Metabiaugmented hexagonal prism

From Wikipedia, the free encyclopedia
Jump to: navigation, search
Metabiaugmented hexagonal prism
Metabiaugmented hexagonal prism.png
Type Johnson
J55 - J56 - J57
Faces 2x2+4 triangles
2+2 squares
2 hexagons
Edges 26
Vertices 14
Vertex configuration 4(42.6)
2(34)
2x4(32.4.6)
Symmetry group C2v
Dual polyhedron -
Properties convex
Net
Johnson solid 56 net.png

In geometry, the metabiaugmented hexagonal prism is one of the Johnson solids (J56). As the name suggests, it can be constructed by doubly augmenting a hexagonal prism by attaching square pyramids (J1) to two of its nonadjacent, nonparallel equatorial faces. Attaching the pyramids to opposite equatorial faces yields a parabiaugmented hexagonal prism. (The solid obtained by attaching pyramids to adjacent equatorial faces is not convex, and thus not a Johnson solid.)

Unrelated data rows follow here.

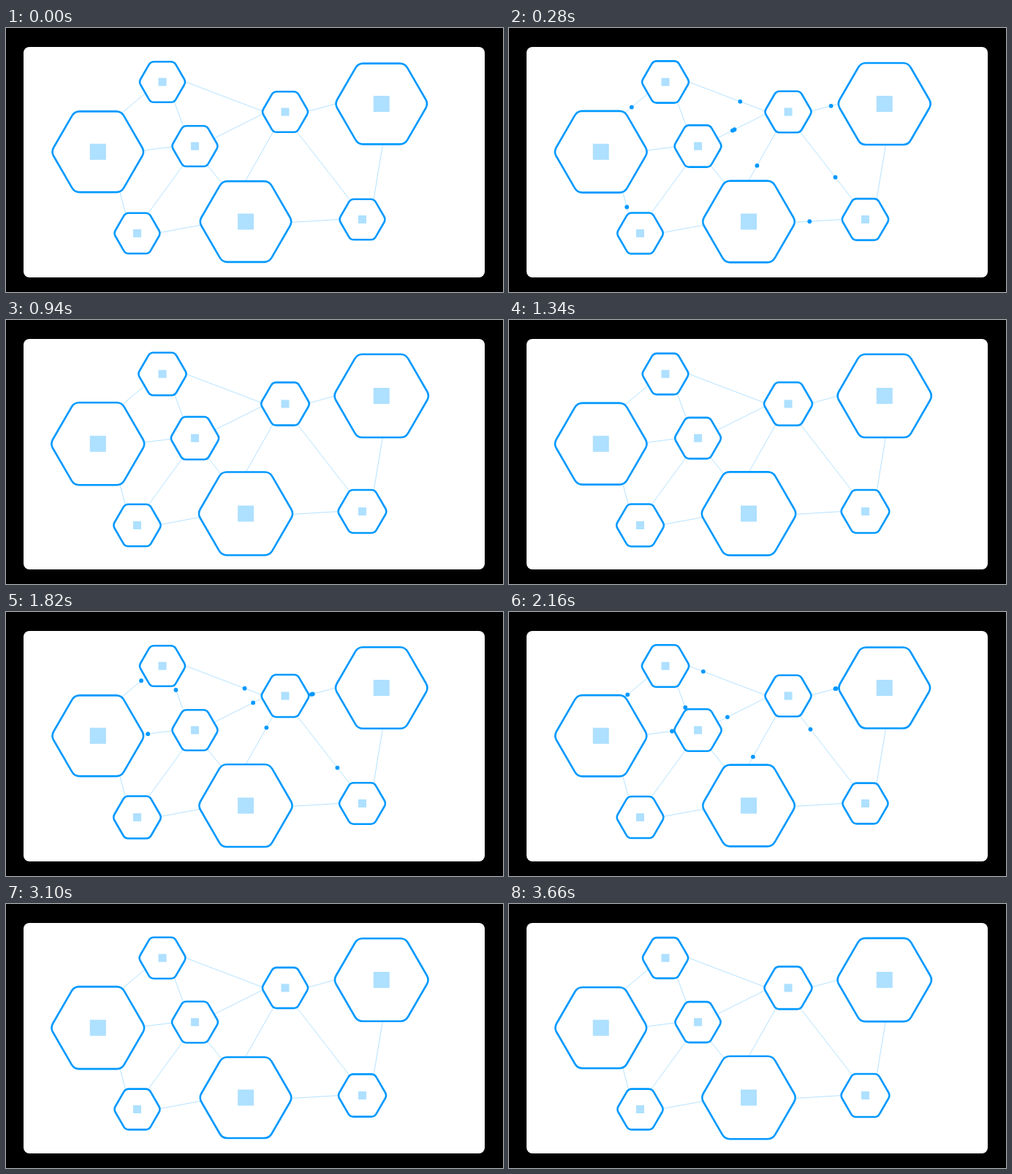
Recreate the animation shown at these times as an HTML page with a canvas. Size 680 by 362 pixels, loop 3.68 s.

```html
<!DOCTYPE html>
<html lang="en">
<head>
<meta charset="utf-8">
<title>Network</title>
<style>
  html, body { margin: 0; height: 100%; overflow: hidden; background: #000; }
  canvas { display: block; }
</style>
</head>
<body>
<canvas width="680" height="362"></canvas>
<script>
const ctx = document.querySelector('canvas').getContext('2d');
const LOOP = 3680, BLUE = '#0099ff', PALE = '#aee0ff';
const BIG = { apothem: 55.4, corner: 12, mark: 22 };
const SMALL = { apothem: 27.8, corner: 8, mark: 11 };

// x, y, size, pulse period (ms), pulse growth (px)
const nodes = [
  [125.75, 169.75, BIG, 2000, 1.2],
  [214, 74, SMALL, 1800, 1.7],
  [258.5, 162, SMALL, 1800, 1.7],
  [382, 115, SMALL, 3000, 2],
  [513.75, 104, BIG, 2500, 2],
  [179.5, 281.5, SMALL, 3500, 1.4],
  [328, 265.5, BIG, 3000, 2],
  [487.5, 262.5, SMALL, 2500, 2],
];

// Nodes are lettered A to H; each link runs between two node borders.
const links = {
  AB: [159, 116, 190, 90],
  BD: [246, 74, 351, 114],
  BC: [231, 103, 242, 133],
  AC: [188, 168, 227, 163],
  CD: [289, 149, 351, 118],
  DE: [414, 114, 451, 104],
  DG: [364, 145, 328, 209],
  DH: [399, 143.5, 470, 235],
  EH: [515.5, 160, 503, 235],
  GH: [391, 266.5, 456, 262.5],
  AF: [156, 226, 163, 252],
  CF: [241, 190, 196, 252],
  CG: [277, 190, 294, 211],
  FG: [211, 280.5, 265, 270.5],
};

// Each dot hops to a middle node, waits there, then hops on.
const routes = ['ABC', 'DBA', 'CDB', 'CDE', 'EDC', 'GDE', 'HDG', 'GHD', 'FAC'];
const HOP = 1240, SECOND_HOP = 1585, INSET = 10;

// The standard "ease" curve: cubic-bezier(.25, .1, .25, 1)
function ease(x) {
  if (x <= 0) return 0;
  if (x >= 1) return 1;
  const bezier = (s, a, b) => 3 * s * (1 - s) * ((1 - s) * a + s * b) + s ** 3;
  let low = 0, high = 1;
  for (let i = 0; i < 20; i++) {
    const mid = (low + high) / 2;
    if (bezier(mid, .25, .25) < x) low = mid; else high = mid;
  }
  return bezier(low, .1, 1);
}

function pulse(t, period) {
  const phase = t % period / period * 2;
  return phase < 1 ? ease(phase) : 1 - ease(phase - 1);
}

function pointOnLink(from, to, p) {
  const forward = links[from + to];
  const [x1, y1, x2, y2] = forward || links[to + from];
  if (!forward) p = 1 - p;
  const length = Math.hypot(x2 - x1, y2 - y1);
  const k = (p * (length + 2 * INSET) - INSET) / length;
  return [x1 + (x2 - x1) * k, y1 + (y2 - y1) * k];
}

function drawLinks() {
  ctx.strokeStyle = '#b5e3ff';
  ctx.lineWidth = 1;
  ctx.beginPath();
  for (const [from, to] of Object.keys(links)) {
    ctx.moveTo(...pointOnLink(from, to, 0));
    ctx.lineTo(...pointOnLink(from, to, 1));
  }
  ctx.stroke();
}

function drawDots(t) {
  ctx.fillStyle = BLUE;
  for (const route of routes) {
    const time = route === 'CDE' ? t - 18 : t;
    const [from, to] = time < SECOND_HOP ? route : route.slice(1);
    const p = ease((time < SECOND_HOP ? time : time - SECOND_HOP) / HOP);
    ctx.beginPath();
    ctx.arc(...pointOnLink(from, to, p), 2.9, 0, 7);
    ctx.fill();
  }
}

function drawNode(t, [x, y, size, period, growth]) {
  const radius = size.apothem / Math.cos(Math.PI / 6) + growth * pulse(t, period);
  const vertex = i => [
    x + radius * Math.cos(i * Math.PI / 3),
    y + radius * Math.sin(i * Math.PI / 3),
  ];
  ctx.beginPath();
  ctx.moveTo(x, y + radius * Math.cos(Math.PI / 6));
  for (let i = 2; i < 8; i++) ctx.arcTo(...vertex(i), ...vertex(i + 1), size.corner);
  ctx.closePath();
  ctx.fillStyle = '#fff';
  ctx.fill();
  ctx.strokeStyle = BLUE;
  ctx.lineWidth = 2.6;
  ctx.stroke();
  ctx.fillStyle = PALE;
  ctx.fillRect(x - size.mark / 2, y - size.mark / 2, size.mark, size.mark);
}

function draw() {
  const t = performance.now() % LOOP;
  ctx.fillStyle = '#000';
  ctx.fillRect(0, 0, 680, 362);
  ctx.fillStyle = '#fff';
  ctx.beginPath();
  ctx.roundRect(24, 26, 631, 316, 8);
  ctx.fill();
  drawLinks();
  drawDots(t);
  for (const node of nodes) drawNode(t, node);
  requestAnimationFrame(draw);
}
draw();
</script>
</body>
</html>
```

A Johnson solid is one of 92 strictly convex polyhedra that have regular faces but are not uniform (that is, they are not Platonic solids, Archimedean solids, prisms or antiprisms). They were named by Norman Johnson, who first listed these polyhedra in 1966.[1]

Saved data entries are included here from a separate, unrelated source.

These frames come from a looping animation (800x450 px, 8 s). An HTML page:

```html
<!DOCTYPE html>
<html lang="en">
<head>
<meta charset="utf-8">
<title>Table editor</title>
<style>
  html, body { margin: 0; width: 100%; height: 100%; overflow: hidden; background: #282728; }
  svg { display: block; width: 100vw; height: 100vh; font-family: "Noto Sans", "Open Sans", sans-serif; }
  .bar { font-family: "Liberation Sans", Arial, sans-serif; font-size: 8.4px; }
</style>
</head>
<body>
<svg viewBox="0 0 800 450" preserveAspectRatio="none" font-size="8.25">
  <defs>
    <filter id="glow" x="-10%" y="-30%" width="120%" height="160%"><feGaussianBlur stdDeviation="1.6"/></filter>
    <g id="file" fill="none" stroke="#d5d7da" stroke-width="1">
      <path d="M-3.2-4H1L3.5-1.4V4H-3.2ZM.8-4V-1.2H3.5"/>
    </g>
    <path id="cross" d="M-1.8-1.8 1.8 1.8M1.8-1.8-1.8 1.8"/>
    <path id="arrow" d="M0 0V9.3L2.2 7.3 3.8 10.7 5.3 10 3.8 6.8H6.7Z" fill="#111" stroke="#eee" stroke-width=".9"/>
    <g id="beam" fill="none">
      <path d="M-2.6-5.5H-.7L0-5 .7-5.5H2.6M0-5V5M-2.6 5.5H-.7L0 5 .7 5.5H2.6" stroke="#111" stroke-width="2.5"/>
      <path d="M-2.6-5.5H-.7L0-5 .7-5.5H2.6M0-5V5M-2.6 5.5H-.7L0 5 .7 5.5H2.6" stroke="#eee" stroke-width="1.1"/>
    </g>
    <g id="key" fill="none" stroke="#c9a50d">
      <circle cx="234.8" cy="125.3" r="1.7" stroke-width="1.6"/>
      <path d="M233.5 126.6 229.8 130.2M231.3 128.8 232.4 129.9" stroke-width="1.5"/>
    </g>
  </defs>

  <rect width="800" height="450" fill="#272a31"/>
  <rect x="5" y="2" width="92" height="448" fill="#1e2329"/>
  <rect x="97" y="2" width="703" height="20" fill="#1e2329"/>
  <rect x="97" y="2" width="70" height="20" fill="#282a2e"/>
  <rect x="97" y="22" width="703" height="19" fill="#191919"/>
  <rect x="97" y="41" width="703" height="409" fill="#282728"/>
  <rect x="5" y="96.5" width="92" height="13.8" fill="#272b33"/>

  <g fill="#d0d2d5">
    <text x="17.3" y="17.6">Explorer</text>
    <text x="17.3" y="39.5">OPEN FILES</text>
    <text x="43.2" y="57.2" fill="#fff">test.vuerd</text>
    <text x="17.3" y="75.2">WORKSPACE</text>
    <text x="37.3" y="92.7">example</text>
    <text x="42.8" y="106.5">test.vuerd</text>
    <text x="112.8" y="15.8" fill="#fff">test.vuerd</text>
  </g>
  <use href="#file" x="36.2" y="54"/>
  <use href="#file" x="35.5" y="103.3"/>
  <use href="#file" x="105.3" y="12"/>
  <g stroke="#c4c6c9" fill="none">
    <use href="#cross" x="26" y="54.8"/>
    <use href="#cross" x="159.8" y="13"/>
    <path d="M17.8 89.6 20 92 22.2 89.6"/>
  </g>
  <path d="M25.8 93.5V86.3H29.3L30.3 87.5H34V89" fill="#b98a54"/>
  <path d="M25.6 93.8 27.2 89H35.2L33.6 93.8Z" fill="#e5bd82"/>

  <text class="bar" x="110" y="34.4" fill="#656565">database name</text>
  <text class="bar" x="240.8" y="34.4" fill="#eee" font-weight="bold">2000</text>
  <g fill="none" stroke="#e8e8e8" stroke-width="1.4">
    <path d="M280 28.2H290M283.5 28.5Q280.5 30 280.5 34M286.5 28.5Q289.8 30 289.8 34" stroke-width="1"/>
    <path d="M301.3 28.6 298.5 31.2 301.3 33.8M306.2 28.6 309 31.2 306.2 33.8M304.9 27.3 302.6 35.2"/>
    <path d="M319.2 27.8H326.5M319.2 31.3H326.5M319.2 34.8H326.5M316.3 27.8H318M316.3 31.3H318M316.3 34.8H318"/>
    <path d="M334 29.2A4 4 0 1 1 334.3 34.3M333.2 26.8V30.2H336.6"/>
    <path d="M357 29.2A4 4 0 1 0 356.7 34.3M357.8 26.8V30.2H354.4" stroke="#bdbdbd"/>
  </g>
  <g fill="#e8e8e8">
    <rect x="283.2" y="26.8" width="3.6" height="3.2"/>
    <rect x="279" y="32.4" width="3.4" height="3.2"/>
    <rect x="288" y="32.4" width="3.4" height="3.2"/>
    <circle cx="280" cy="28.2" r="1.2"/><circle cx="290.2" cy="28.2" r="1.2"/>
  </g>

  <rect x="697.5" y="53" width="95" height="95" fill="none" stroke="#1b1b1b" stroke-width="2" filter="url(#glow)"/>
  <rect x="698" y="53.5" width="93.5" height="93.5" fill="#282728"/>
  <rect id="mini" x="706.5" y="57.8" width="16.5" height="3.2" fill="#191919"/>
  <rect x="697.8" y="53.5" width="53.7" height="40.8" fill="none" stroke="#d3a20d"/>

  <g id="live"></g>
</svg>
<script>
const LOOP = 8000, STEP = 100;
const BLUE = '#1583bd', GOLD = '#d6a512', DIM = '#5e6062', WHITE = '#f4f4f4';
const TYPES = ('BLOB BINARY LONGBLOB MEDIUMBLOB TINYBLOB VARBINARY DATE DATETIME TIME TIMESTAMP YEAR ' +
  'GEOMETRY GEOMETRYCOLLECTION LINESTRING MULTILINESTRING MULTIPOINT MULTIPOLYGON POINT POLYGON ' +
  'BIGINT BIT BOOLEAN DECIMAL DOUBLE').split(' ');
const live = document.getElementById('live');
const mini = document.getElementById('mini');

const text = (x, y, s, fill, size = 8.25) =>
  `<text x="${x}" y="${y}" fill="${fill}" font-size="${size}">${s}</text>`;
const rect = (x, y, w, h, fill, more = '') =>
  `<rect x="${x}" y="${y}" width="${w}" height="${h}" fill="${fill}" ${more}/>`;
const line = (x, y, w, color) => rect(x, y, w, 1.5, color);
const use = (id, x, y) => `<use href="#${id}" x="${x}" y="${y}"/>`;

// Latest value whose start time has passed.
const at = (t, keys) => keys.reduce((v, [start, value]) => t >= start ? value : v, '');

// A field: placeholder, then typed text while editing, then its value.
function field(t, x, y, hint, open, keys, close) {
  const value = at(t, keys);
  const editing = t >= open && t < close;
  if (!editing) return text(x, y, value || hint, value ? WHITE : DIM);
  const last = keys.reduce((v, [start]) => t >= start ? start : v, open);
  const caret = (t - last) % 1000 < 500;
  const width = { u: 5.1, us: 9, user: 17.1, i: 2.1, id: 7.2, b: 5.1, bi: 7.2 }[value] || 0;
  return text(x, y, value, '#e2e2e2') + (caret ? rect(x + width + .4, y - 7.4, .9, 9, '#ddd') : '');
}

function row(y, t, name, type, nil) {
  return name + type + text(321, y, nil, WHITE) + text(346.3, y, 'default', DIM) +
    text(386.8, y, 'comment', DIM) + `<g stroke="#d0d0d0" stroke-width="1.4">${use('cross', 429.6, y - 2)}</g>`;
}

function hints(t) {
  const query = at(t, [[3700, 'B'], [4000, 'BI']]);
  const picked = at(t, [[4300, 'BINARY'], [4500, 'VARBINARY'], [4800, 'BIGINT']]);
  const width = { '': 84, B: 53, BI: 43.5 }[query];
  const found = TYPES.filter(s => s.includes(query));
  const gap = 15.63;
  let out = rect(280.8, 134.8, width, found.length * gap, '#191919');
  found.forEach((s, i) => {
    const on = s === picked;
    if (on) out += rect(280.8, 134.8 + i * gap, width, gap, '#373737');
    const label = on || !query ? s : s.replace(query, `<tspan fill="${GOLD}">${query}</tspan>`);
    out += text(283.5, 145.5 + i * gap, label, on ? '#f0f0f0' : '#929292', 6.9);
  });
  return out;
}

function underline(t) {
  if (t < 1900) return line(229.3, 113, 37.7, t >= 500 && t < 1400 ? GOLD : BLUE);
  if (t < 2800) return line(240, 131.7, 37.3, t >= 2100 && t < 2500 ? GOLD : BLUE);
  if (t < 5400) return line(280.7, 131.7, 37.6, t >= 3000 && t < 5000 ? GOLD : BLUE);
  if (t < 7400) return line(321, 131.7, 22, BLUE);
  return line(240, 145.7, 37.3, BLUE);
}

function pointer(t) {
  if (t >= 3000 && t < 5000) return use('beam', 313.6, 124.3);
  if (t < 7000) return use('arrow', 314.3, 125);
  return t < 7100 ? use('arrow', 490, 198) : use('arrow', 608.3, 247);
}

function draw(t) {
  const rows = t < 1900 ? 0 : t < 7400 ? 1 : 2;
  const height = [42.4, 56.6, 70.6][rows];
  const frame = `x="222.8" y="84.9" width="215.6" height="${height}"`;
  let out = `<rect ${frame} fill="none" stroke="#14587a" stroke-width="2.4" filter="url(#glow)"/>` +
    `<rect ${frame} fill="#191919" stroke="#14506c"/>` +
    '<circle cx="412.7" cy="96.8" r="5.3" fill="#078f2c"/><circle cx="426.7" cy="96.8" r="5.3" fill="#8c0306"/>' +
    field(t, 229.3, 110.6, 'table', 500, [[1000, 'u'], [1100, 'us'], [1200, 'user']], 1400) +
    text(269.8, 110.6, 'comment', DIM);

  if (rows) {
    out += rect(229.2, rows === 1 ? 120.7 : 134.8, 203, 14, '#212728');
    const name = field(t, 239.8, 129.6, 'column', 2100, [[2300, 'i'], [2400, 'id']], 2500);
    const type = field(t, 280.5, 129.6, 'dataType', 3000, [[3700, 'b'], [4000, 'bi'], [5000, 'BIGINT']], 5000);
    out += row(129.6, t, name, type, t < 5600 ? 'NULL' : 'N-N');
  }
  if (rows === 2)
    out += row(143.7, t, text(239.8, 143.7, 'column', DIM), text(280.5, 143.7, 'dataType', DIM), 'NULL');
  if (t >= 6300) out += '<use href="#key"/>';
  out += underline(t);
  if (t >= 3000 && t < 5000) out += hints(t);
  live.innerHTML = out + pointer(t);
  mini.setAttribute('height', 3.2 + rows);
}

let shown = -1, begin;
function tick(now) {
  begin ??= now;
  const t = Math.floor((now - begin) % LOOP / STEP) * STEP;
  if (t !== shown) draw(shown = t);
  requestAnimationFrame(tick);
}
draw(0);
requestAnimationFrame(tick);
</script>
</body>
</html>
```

See also[edit]

External links[edit]

  1. ^ Johnson, Norman W. (1966), "Convex polyhedra with regular faces", Canadian Journal of Mathematics, 18: 169–200, doi:10.4153/cjm-1966-021-8, MR 0185507, Zbl 0132.14603 .